    As Oakland prepares to celebrate the 50th anniversary of the founding of the Black Panther Party with lectures, music, and a gala, activists are discussing the party's dozens of social programs, the rank-and-file members, and lessons for today's social movements.

    As Oakland prepares to celebrate the 50th anniversary of the founding of the Black Panther Party this weekend with lectures, music, and a gala, activists hail the party's dozens of social programs, rank-and-file members, and lessons for today's social movements.

    At a gallery exhibit at Impact Hub Oakland, a co-working space in Uptown, five former party members discussed their experiences in the party. 

    Amid contemporary work inspired by the Black Panthers and archival pieces, Ericka Huggins reflected on her 14 years with the party. 

    "As I look back, I see that the Ten-Point Platform that we created is too similar to the Black Lives Matter platform," she said. "We are still struggling in poor communities, especially communities of color, to end over-incarceration, to stop police violence."

    Huggins said she feels a mix of emotions and a flood of memories when she looks back on those formative years. 

    Her husband, party leader John Huggins, was shot and killed on the UCLA campus in 1969. Shortly after, she and party co-founder Bobby Seale were arrested and charged with conspiracy. The jury deadlocked and a judge threw out the charges. 

    "That's in there alongside the joy of being the director of the Oakland Community School. It was a tuition-free, community-based, child-centered elementary school in East Oakland," she said. "That makes me happy, when I see children who are blossoming."

    The school was an oasis for her and for young people and families, she said. 

    While she was jailed for two years and separated from her infant daughter, Huggins taught herself to meditate, a practice that has sustained her ever since.

    "We worked 19-hour days.
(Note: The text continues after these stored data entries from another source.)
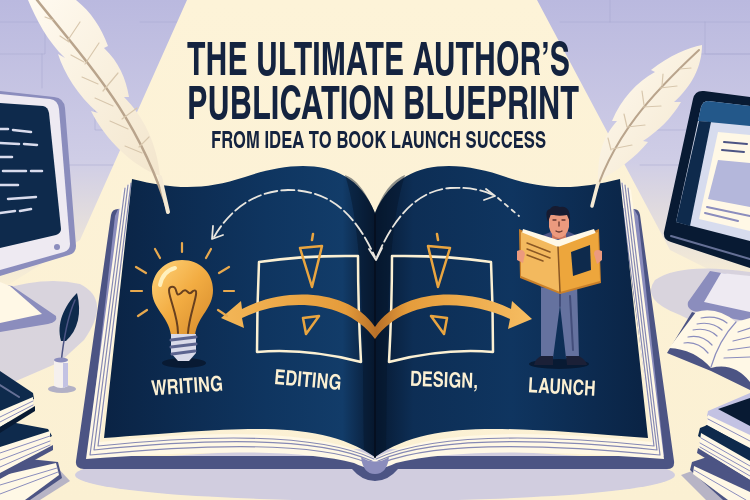
<!DOCTYPE html>
<html lang="en">
<head>
<meta charset="utf-8">
<title>The Ultimate Author’s Publication Blueprint</title>
<style>
:root{--navy:#0e2a4c;--ink:#14233f;--deep:#081a33;--cream:#fbf0d3;--paper:#fff8e6;--lilac:#c3c2e3;--violet:#8b8dbd;--slate:#4c5484;--gold:#eda63c;--amber:#c9802a}
*{margin:0;padding:0;box-sizing:border-box}
body{width:750px;height:500px;overflow:hidden;background:var(--cream)}
.poster{position:relative;width:750px;height:500px;overflow:hidden}
.scene,.title,.steps{position:absolute;left:0;top:0;width:750px;height:500px}
svg{display:block}
.title text{font:700 46px "TeX Gyre Heros Cn","Roboto",sans-serif;fill:var(--ink)}
.title .subtitle{font-size:24px}
.steps{list-style:none}
.steps li{position:absolute;width:100px;text-align:center;font:700 21px/24px "TeX Gyre Heros Cn","Roboto",sans-serif;color:var(--cream);white-space:nowrap}
.writing{left:137px;top:373px;transform:rotate(-4deg) scaleX(.96)}
.editing{left:258px;top:367px;transform:rotate(5deg) scaleX(.96)}
.design{left:394px;top:367px;transform:rotate(2deg) scaleX(.96)}
.launch{left:512px;top:374px;transform:rotate(3deg) scaleX(.93)}
.navy{fill:var(--navy)}.deep{fill:var(--deep)}.cream{fill:var(--cream)}.paper{fill:var(--paper)}.lilac{fill:var(--lilac)}.violet{fill:var(--violet)}.slate{fill:var(--slate)}.gold{fill:var(--gold)}.amber{fill:var(--amber)}
.line{fill:none;stroke-linecap:round;stroke-linejoin:round}
</style>
</head>
<body>
<main class="poster">
<svg class="scene" viewBox="0 0 750 500" role="img" aria-label="Open book on a desk showing the path from writing to launch">
<defs>
<linearGradient id="wall" x1="0" y1="0" x2="0" y2="1"><stop offset="0" stop-color="#bab9df"/><stop offset=".55" stop-color="#cfcde6"/><stop offset="1" stop-color="#fbf0d3"/></linearGradient>
<linearGradient id="beam" x1="0" y1="0" x2="0" y2="1"><stop offset="0" stop-color="#fdf3d8"/><stop offset="1" stop-color="#fbf0d3"/></linearGradient>
<linearGradient id="page-left" x1="0" y1="0" x2="1" y2="0"><stop offset="0" stop-color="#0a2344"/><stop offset=".6" stop-color="#0f3560"/><stop offset=".88" stop-color="#123c69"/><stop offset="1" stop-color="#081a33"/></linearGradient>
<linearGradient id="page-right" x1="0" y1="0" x2="1" y2="0"><stop offset="0" stop-color="#071931"/><stop offset=".14" stop-color="#0d2e55"/><stop offset=".5" stop-color="#0f3560"/><stop offset="1" stop-color="#0a2344"/></linearGradient>
<linearGradient id="bulb-glass" x1="0" y1="0" x2="1" y2="1"><stop offset="0" stop-color="#ffd47c"/><stop offset=".5" stop-color="#f2ac42"/><stop offset="1" stop-color="#d58a2b"/></linearGradient>
<linearGradient id="ribbon" x1="0" y1="0" x2="1" y2="0"><stop offset="0" stop-color="#f3b657"/><stop offset=".4" stop-color="#e59c3b"/><stop offset=".5" stop-color="#b87028"/><stop offset=".6" stop-color="#e59c3b"/><stop offset="1" stop-color="#f6bd62"/></linearGradient>
<linearGradient id="feather" x1="0" y1="0" x2="1" y2="1"><stop offset="0" stop-color="#fffaf0"/><stop offset="1" stop-color="#f3e6cd"/></linearGradient>
<g id="step-card" class="line">
<path d="M2 6Q50-1 101 0Q101 50 104 106Q50 92 0 96Q0 50 2 6Z" stroke="#fbf0d3" stroke-width="2.5"/>
<path d="M43-8L65-10L55 31ZM46 62L62 60L49 78ZM55-16L56-22" stroke="#e9a540" stroke-width="2.5"/>
</g>
</defs>

<g id="room">
<rect width="750" height="290" fill="url(#wall)"/>
<path class="line" d="M0 22H45V54H0M42 54V88M140 22H185M95 88V130H170M65 165H120M560 22H750M610 22V0M705 22V54H750M640 130H690M640 165H680M690 54H750" stroke="#a9a8d1" opacity=".55"/>
<path d="M187 0H537L670 250L750 290V500H0V290L80 240Z" fill="url(#beam)"/>
<path class="lilac" d="M0 290Q45 276 80 284Q112 300 84 340L60 362L0 388Z" opacity=".6"/>
<path class="lilac" d="M750 272Q680 262 655 280Q640 300 680 315L750 350Z" opacity=".6"/>
<ellipse class="lilac" cx="375" cy="475" rx="300" ry="26" opacity=".75"/>
</g>

<g id="left-monitor">
<path class="violet" d="M0 284L12 286L56 316Q58 322 48 324L0 332Z"/>
<path class="paper" d="M0 282L10 286L42 314L0 323Z"/>
<path class="violet" d="M0 91L54 97Q64 98 65 108L76 246Q76 253 69 255L0 276Z"/>
<path d="M0 94L50 99Q58 100 59 109L70 244Q70 250 64 252L0 270Z" fill="#eeeaf2"/>
<path class="navy" d="M0 103L43 106Q48 107 49 113L61 229Q61 233 56 235L0 248Z"/>
<path class="line" d="M0 129H8M13 130L31 132M0 143L19 144M24 144L37 145M0 157L12 157M3 171L26 171M31 171L42 171M0 185H18M8 199L36 197M0 213L15 211M20 211L31 209" stroke="#d9dced" stroke-width="2.5"/>
<circle class="violet" cx="57" cy="247" r="3"/>
</g>

<g id="right-monitor">
<path class="violet" d="M750 278L710 271L688 302Q686 310 698 312L750 322Z"/>
<path d="M750 276L721 273L704 302L750 312Z" fill="#eeeaf2"/>
<path class="deep" d="M750 97L704 91Q695 90 693 99L664 232Q663 240 671 242L750 268Z"/>
<path d="M750 106L708 101Q703 101 701 107L676 222L750 241Z" fill="#d7dcee"/>
<path d="M750 106L708 101Q703 101 701 107L698 121L750 126Z" fill="#23588a"/>
<path class="navy" d="M699 121L711 122L690 226L676 222Z"/>
<path class="paper" d="M718 132L750 135V231L699 219Z"/>
<path class="line" d="M724 142L747 144M722 150L744 152" stroke="#4c5484" stroke-width="2"/>
<path d="M718 160L750 163V207L708 199Z" fill="#b4b7db"/>
<path class="line" d="M707 207L750 216M705 213L738 221" stroke="#8b8dbd" stroke-width="2"/>
<path class="line" d="M671 236L750 259" stroke="#657096" stroke-width="2"/>
</g>

<g id="blueprint-book">
<path class="slate" d="M118 209L130 208L96 456H360Q375 472 392 456H655L622 208L634 209Q639 209 640 215L674 461Q675 469 667 469H398Q388 481 375 481Q362 481 352 469H84Q75 469 76 461L111 215Q112 209 118 209Z"/>
<path class="violet" d="M118 209L130 208L95 456H88L115 216ZM634 209L622 208L656 456H664L638 216Z"/>
<path class="paper" d="M122 190L134 180L100 442Q300 420 375 458Q450 420 652 442L620 180L631 190L664 459Q470 444 396 463Q375 474 354 463Q280 444 86 459Z"/>
<path class="line" d="M125 188L90 455Q300 435 368 463M128 185L94 450Q300 429 372 461M131 183L98 446Q300 425 374 459M628 188L660 455Q450 435 382 463M625 185L657 450Q450 429 378 461M622 183L654 446Q450 425 376 459" stroke="#8689b4" stroke-width="1.2"/>
<path d="M132 179C175 190 205 190 245 177C292 161 352 155 375 213V457C318 418 240 428 104 438Z" fill="url(#page-left)"/>
<path d="M620 179C577 190 546 190 506 177C460 161 400 155 375 213V457C432 418 510 428 648 438Z" fill="url(#page-right)"/>
<path d="M375 213C364 187 354 178 345 175C366 240 362 360 364 449L375 457L386 449C388 360 384 240 405 175C395 179 384 189 375 213Z" fill="#061529" opacity=".45"/>
<path class="line" d="M375 215V457" stroke="#050f20" stroke-width="2"/>
<path class="violet" d="M361 457Q375 466 389 457Q387 474 375 474Q363 474 361 457Z"/>
</g>

<g id="journey" class="line" stroke="#e9e6df" stroke-width="1.8">
<path d="M214 237C232 206 258 191 288 190C332 190 356 216 375 257" stroke-dasharray="13 4"/>
<path d="M377 257C392 222 414 191 450 188C470 187 482 190 493 195" stroke-dasharray="13 4"/>
<path d="M498 198L519 216" stroke-dasharray="4 5"/>
<path d="M213 226L212 239L223 235M369 249L376 260L382 248M486 189L495 196L484 200"/>
</g>

<g id="ideas">
<use href="#step-card" x="257" y="256"/>
<use href="#step-card" transform="translate(493 256) scale(-1 1)"/>
<path d="M221 318L241 301L242 309C285 286 350 289 375 327C400 289 466 286 511 309L512 301L532 319L508 329L510 319C462 297 403 300 375 339C347 300 285 297 242 318L244 328Z" fill="url(#ribbon)"/>
</g>

<g id="lightbulb">
<ellipse class="deep" cx="184" cy="363" rx="22" ry="5"/>
<path class="line" d="M182 243V252M155 249L160 258M211 249L206 258M136 267L146 273M229 267L219 273M131 291H142M234 291H224M138 316L147 310M227 316L218 310" stroke="#e8a94e" stroke-width="2.2"/>
<path d="M182 260C200 260 213 273 213 290C213 309 198 315 195 335H171C168 315 152 309 152 290C152 273 165 260 182 260Z" fill="url(#bulb-glass)"/>
<path class="line" d="M178 333C178 312 164 289 171 287C179 285 174 299 181 293C188 285 187 298 193 291C202 286 189 313 188 333" stroke="#68401f" stroke-width="2"/>
<path class="line" d="M160 285Q163 271 175 268" stroke="#fff0bd" stroke-width="4"/>
<path d="M171 334H196V353L189 361H178L171 353Z" fill="#d9dae9"/>
<path class="line" d="M171 340L196 337M171 347L196 344M172 354L195 351" stroke="#5c648f" stroke-width="3"/>
</g>

<g id="reader">
<ellipse class="deep" cx="559" cy="364" rx="30" ry="5"/>
<path d="M541 283H577L579 358H566L560 305L553 358H541Z" fill="#65729f"/>
<path class="line" d="M560 292V306M570 296L573 350" stroke="#434e7b" stroke-width="2"/>
<path d="M541 356H553V365H534Q535 359 541 356ZM566 356H579Q586 360 587 365H567Z" fill="#1b2037"/>
<path class="slate" d="M541 236L553 231H567L578 236L587 258L578 288H541L531 258Z"/>
<path d="M552 228H566V239H552Z" fill="#cb755e"/>
<path d="M549 215H569V227Q567 237 559 238Q551 237 549 227Z" fill="#ec9a7e"/>
<path d="M548 222Q544 210 550 209Q553 204 560 207Q571 205 570 222L567 215Q557 217 551 214Z" fill="#171b30"/>
<path class="line" d="M553 220H556M562 220H565M559 222V226M556 231Q559 233 562 231" stroke="#63352f" stroke-width="1.3"/>
<path class="amber" d="M519 229L558 246L599 229L601 283L560 294L520 278Z"/>
<path class="paper" d="M523 229L558 240L594 229L597 236L558 250L521 237Z"/>
<path d="M521 232L558 247L560 292L521 276Z" fill="#f3b95e"/>
<path class="gold" d="M558 247L598 232L600 281L560 292Z"/>
<path class="navy" d="M571 252L590 245L591 270L573 276Z"/>
<path class="line" d="M527 243L550 252M527 249L550 258M527 255L543 261M558 247L560 292" stroke="#8b5824" stroke-width="1.5"/>
<path d="M517 251Q524 248 525 254L523 263L517 260ZM602 251Q594 248 594 254L597 264L602 260Z" fill="#ec9a7e"/>
</g>

<g id="left-quill">
<path d="M160 176C132 166 105 139 91 111L98 113C78 96 64 73 58 54L65 58C48 42 36 19 28 0H76C91 12 101 27 108 46L104 48C119 62 126 79 129 97L124 97C143 116 157 143 160 176Z" fill="url(#feather)"/>
<path class="line" d="M37 0C82 57 137 112 168 212" stroke="#b9a48c" stroke-width="2.5"/>
<path class="line" d="M160 177L168 212" stroke="#f5ead4" stroke-width="4"/>
<path class="line" d="M53 20L45 17M69 42L60 36M84 62L71 55M98 84L82 77M113 106L95 98M128 129L110 121M142 153L125 146M68 40L80 22M85 64L99 43M103 91L118 73M122 119L137 108M139 147L149 137" stroke="#d8c7ad" stroke-width="1.2"/>
</g>

<g id="right-quill">
<path d="M598 181C598 153 603 137 617 121L612 121C621 99 637 82 655 72L651 70C670 55 688 48 702 45C702 67 691 87 674 102L681 102C671 119 658 131 643 141L648 142C636 157 616 172 598 181Z" fill="url(#feather)"/>
<path class="line" d="M699 50C655 91 610 137 592 205" stroke="#b9a48c" stroke-width="2"/>
<path class="line" d="M598 183L592 206" stroke="#f5ead4" stroke-width="3.5"/>
<path class="line" d="M680 69L691 68M660 88L677 86M643 107L661 106M627 127L645 125M612 149L632 145M662 86L663 74M644 105L642 91M627 127L624 114M611 150L608 138" stroke="#d8c7ad" stroke-width="1.2"/>
</g>

<g id="ink-pen">
<ellipse class="violet" cx="62" cy="389" rx="14" ry="4" opacity=".65"/>
<path class="navy" d="M61 341C56 324 64 306 77 293C82 313 78 330 66 341Z"/>
<path class="line" d="M75 300Q65 323 61 364" stroke="#4c5484" stroke-width="1.5"/>
<path d="M54 360H68V386Q61 390 54 386Z" fill="#f5f0ee"/>
<ellipse class="violet" cx="61" cy="360" rx="7" ry="2.5"/>
<path class="lilac" d="M63 363H68V386L63 388Z"/>
</g>

<g id="left-books">
<path class="violet" d="M0 462L54 464L70 481L40 500H0Z" opacity=".6"/>
<path class="slate" d="M0 456L58 462L62 478L30 500H0Z"/>
<path class="paper" d="M0 476L56 463L59 475L25 500H0Z"/>
<path class="line" d="M0 485L57 468M0 494L58 472" stroke="#8b8dbd"/>
<path class="navy" d="M0 420L48 429L52 436L0 464Z"/>
<path class="paper" d="M0 447L50 431V447L0 474Z"/>
<path class="line" d="M0 453L50 436M0 460L50 441M0 467L50 445" stroke="#8b8dbd"/>
<path class="slate" d="M0 473L53 445V450L0 479Z"/>
<path class="navy" d="M0 371L33 393L34 399L0 416Z"/>
<path class="paper" d="M0 411L33 397V408L0 427Z"/>
<path class="line" d="M0 417L33 401M0 422L33 405" stroke="#8b8dbd"/>
<path class="deep" d="M0 427L35 406V411L0 433Z"/>
<path class="line" d="M0 385L19 397" stroke="#657096" stroke-width="2"/>
</g>

<g id="open-notebook">
<path class="slate" d="M667 353L692 312L750 330V390L711 371Z"/>
<path class="paper" d="M669 348L696 312Q717 306 736 322L750 318V382Q734 362 711 368Q694 349 669 348Z"/>
<path class="line" d="M736 322Q719 340 711 367M701 318Q717 315 727 323M697 324Q712 321 722 330M693 330Q708 327 717 336M688 337Q702 334 712 345M684 343Q698 341 708 353M738 332L750 328M733 341L750 337M728 350L750 347M724 358L750 357" stroke="#8b8dbd" stroke-width="1.2"/>
</g>

<g id="right-books">
<path class="violet" d="M681 475L750 450V500H706Z" opacity=".6"/>
<path class="slate" d="M692 462L750 443V500H723L690 470Z"/>
<path class="paper" d="M694 466L750 492V500H728L693 474Z"/>
<path class="line" d="M694 470L746 500" stroke="#8b8dbd"/>
<path class="navy" d="M700 428L750 408V473L698 436Z"/>
<path class="paper" d="M701 433L750 461V480L699 449Z"/>
<path class="line" d="M701 438L750 466M700 443L750 471M700 447L750 476" stroke="#8b8dbd"/>
<path class="slate" d="M698 448L750 480V486L697 453Z"/>
<path class="lilac" d="M708 411L750 393V436L707 416Z"/>
<path class="paper" d="M708 415L750 435V449L707 425Z"/>
<path class="line" d="M708 419L750 441" stroke="#8b8dbd"/>
<path class="navy" d="M706 425L750 448V454L705 429Z"/>
<path class="deep" d="M718 409L750 398V426Z"/>
</g>
</svg>

<h1 class="title">
<svg width="750" height="160" viewBox="0 0 750 160">
<text x="187" y="75" textLength="383" lengthAdjust="spacingAndGlyphs">THE ULTIMATE AUTHOR’S</text>
<text x="187" y="119" textLength="392" lengthAdjust="spacingAndGlyphs">PUBLICATION BLUEPRINT</text>
<text class="subtitle" x="211" y="148" textLength="335" lengthAdjust="spacingAndGlyphs">FROM IDEA TO BOOK LAUNCH SUCCESS</text>
</svg>
</h1>

<ol class="steps">
<li class="writing">WRITING</li>
<li class="editing">EDITING</li>
<li class="design">DESIGN,</li>
<li class="launch">LAUNCH</li>
</ol>
</main>
</body>
</html>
Of course, we were very young. But we didn't take very good care of ourselves," she said. "The Black Lives Mattersactivists are taking better care of themselves as they put themselves on the front lines of change. And I'm really happy to see that."
    To Huggins, watching a new, "heartfelt" movement spring up in the wake of police shooting of young men, means her efforts are bearing fruit.
    Her advice to today's generation of activists is to do everything with love, to ask people what they need.
    "Every single community service program that we started came from that love for people, not hatred of anyone, not reaction to anyone," she said. "If we forget love -- which is the reason why we put movements into flow -- if we forget, we just need to remember."

    Contact Raquel Maria Dillon: raquel.dillon@nbcuni.com and @RaquelMDillon